Plaintiffs fail to distinguish between facts which give rise to an estoppel and a promise which is intended to induce forbearance as a consideration. While no form of words is necessary to create a promise, it must reasonably appear from a fair interpretation that the alleged *273 promisor has agreed to do the act in question for the consideration claimed. 5 Williston, Contracts (3d ed.), pp. 155, 156, sec. 670. The author in the same work, 1, p. 5, sec. 1A, states, "A promise must be distinguished from a statement of intention or of opinion and from a mere prophecy. Since an unsealed promise is ordinarily binding only if sufficient consideration is given for it, and statements of intention or of opinion or sounding merely in prophecy are not ordinarily given for a consideration, the distinction is not usually difficult," and on page 59, in sec. 26, "Since an offer must be a promise, a mere expression of intention or general willingness to do something on the happening of a particular event or in return for something to be received does not amount to an offer."

Here, the allegations are not that the defendant promised or offered to pay but merely that an insurance adjuster indicated the defendant would pay and because of the indication the plaintiffs forbore from bringing suit. We do not hold an insurance adjuster cannot enter into a valid contract of settlement under the terms of an insurance or liability policy, but a contract to pay some reasonable amount of damages in exchange for forbearance is either an admission of liability or an unusual promise, the authority for which must be pleaded to state a cause of action against the insurance company. Likewise, such contracts must be clearly pleaded so as to exclude mere statements of intention or of opinion or prophecy, which was not done in this case.

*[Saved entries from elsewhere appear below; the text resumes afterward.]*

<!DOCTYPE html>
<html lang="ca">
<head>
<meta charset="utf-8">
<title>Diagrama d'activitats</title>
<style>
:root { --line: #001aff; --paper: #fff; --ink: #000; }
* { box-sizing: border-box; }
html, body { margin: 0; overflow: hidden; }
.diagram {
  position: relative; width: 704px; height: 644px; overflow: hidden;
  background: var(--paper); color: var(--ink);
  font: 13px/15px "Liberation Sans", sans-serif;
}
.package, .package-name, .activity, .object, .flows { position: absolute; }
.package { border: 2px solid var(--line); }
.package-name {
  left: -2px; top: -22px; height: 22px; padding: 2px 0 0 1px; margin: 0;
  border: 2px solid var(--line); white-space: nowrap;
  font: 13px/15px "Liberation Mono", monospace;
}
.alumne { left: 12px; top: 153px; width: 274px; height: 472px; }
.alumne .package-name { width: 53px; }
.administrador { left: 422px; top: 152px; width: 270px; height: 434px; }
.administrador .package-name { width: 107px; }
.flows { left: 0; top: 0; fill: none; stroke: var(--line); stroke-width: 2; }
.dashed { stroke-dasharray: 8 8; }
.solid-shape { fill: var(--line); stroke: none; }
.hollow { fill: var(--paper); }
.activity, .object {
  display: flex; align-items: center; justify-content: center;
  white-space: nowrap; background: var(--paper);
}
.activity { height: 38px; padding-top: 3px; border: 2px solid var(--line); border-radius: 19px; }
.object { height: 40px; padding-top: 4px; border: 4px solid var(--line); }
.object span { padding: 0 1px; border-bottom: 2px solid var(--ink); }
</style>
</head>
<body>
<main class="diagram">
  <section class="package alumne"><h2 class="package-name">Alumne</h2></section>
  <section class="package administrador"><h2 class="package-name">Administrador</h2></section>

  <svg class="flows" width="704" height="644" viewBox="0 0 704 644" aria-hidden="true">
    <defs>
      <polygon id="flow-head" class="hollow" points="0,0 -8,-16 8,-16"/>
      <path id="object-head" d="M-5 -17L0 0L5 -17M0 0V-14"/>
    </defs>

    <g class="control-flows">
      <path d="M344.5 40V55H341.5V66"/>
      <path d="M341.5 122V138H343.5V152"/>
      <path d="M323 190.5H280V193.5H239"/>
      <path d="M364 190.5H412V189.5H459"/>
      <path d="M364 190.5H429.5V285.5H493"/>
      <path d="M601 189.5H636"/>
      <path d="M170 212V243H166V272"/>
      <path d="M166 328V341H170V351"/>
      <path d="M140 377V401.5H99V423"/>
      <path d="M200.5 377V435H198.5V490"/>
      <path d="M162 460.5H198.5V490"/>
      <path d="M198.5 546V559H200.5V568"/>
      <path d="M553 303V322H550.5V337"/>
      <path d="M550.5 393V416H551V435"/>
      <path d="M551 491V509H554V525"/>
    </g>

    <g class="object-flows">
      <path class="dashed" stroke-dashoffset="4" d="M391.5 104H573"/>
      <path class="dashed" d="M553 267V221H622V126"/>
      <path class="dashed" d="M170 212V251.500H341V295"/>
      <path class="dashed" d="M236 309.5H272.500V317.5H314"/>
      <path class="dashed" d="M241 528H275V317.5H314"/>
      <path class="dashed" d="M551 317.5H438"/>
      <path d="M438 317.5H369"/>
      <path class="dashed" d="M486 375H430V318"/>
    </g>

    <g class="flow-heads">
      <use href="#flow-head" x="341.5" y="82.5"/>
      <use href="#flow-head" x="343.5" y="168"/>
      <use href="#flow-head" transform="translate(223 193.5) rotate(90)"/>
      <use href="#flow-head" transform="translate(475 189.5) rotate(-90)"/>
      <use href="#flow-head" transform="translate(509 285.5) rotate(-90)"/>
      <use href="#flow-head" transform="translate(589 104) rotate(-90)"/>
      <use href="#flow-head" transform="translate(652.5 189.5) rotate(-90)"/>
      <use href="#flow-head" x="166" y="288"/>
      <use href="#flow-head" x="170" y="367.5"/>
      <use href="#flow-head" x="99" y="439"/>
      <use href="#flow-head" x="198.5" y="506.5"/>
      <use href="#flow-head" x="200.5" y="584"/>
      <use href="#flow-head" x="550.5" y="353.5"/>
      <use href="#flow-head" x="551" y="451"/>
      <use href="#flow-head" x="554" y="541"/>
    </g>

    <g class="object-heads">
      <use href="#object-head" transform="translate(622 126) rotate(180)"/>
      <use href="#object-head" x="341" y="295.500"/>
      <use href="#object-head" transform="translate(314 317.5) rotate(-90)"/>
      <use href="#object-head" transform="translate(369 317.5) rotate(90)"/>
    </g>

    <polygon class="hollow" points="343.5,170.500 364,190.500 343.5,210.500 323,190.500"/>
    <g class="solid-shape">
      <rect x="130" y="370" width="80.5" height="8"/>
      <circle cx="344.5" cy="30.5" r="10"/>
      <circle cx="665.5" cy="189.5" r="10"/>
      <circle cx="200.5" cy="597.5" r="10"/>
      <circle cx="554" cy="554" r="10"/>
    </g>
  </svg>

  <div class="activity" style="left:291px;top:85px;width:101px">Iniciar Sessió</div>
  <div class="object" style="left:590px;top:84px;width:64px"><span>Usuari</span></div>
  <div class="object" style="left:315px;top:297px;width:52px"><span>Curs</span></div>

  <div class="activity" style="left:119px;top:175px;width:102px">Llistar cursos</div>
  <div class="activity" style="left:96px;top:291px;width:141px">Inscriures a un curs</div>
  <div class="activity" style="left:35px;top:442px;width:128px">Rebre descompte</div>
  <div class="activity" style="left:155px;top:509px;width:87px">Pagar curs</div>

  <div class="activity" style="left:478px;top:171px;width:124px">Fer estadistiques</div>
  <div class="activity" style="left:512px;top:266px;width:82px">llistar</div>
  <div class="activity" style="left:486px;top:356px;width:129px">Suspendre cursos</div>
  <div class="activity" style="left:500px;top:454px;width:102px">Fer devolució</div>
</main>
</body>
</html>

The plaintiffs contend the Hansen Case was wrongly decided in that the doctrine of equitable estoppel was applied instead of the election of remedies. The cause of action the plaintiffs may have in tort for negligence and the cause of action they attempt to plead in contract are not remedies to which the doctrine of election of remedies applies. A cause of action is distinguished from a remedy which is the means or method whereby the cause of action is effectuated. 1 Am. Jur. (2d), Actions, pp. 541, 542, *274 sec. 2. The actions, as we stated in Hansen, are related but different. In tort, the plaintiffs can sue the tort-feasor for his negligence based on what happened at the ski lodge in Michigan and, if the accident had happened in Wisconsin, could have joined his insurer on his liability policy by virtue of the direct-action clause in sec. 260.11 (1), Stats. However, the cause of action in contract is not against the tort-feasor who made no promise but solely against the insurance company for some alleged promise it made separate and distinct from the insurance contract and the acts of the tort-feasor. The two causes of action, if they exist, are against different persons and grounded upon entirely different facts.

We see no reason why a plaintiff who pursues a cause of action founded upon an alleged breach of a promise of the insurer to pay a reasonable sum of money and is unsuccessful on the merits should be permitted to go back and attempt recovery on the cause of action in tort from the tort-feasor and the insurer. The doctrine of equitable estoppel as laid down in the Hansen Case cuts both ways and it is immaterial which cause of action is commenced first or proceeds to the point where in good conscience the doctrine of equitable estoppel should apply.

In this case the plaintiffs may commence their action in tort if they wish. The position of the defendant in its brief has been that only a cause of action in tort existed which was not waived by bringing this suit. Nor do we think the plaintiffs have proceeded in this suit to the point where they should be equitably estopped.

By the Court.Judgment affirmed.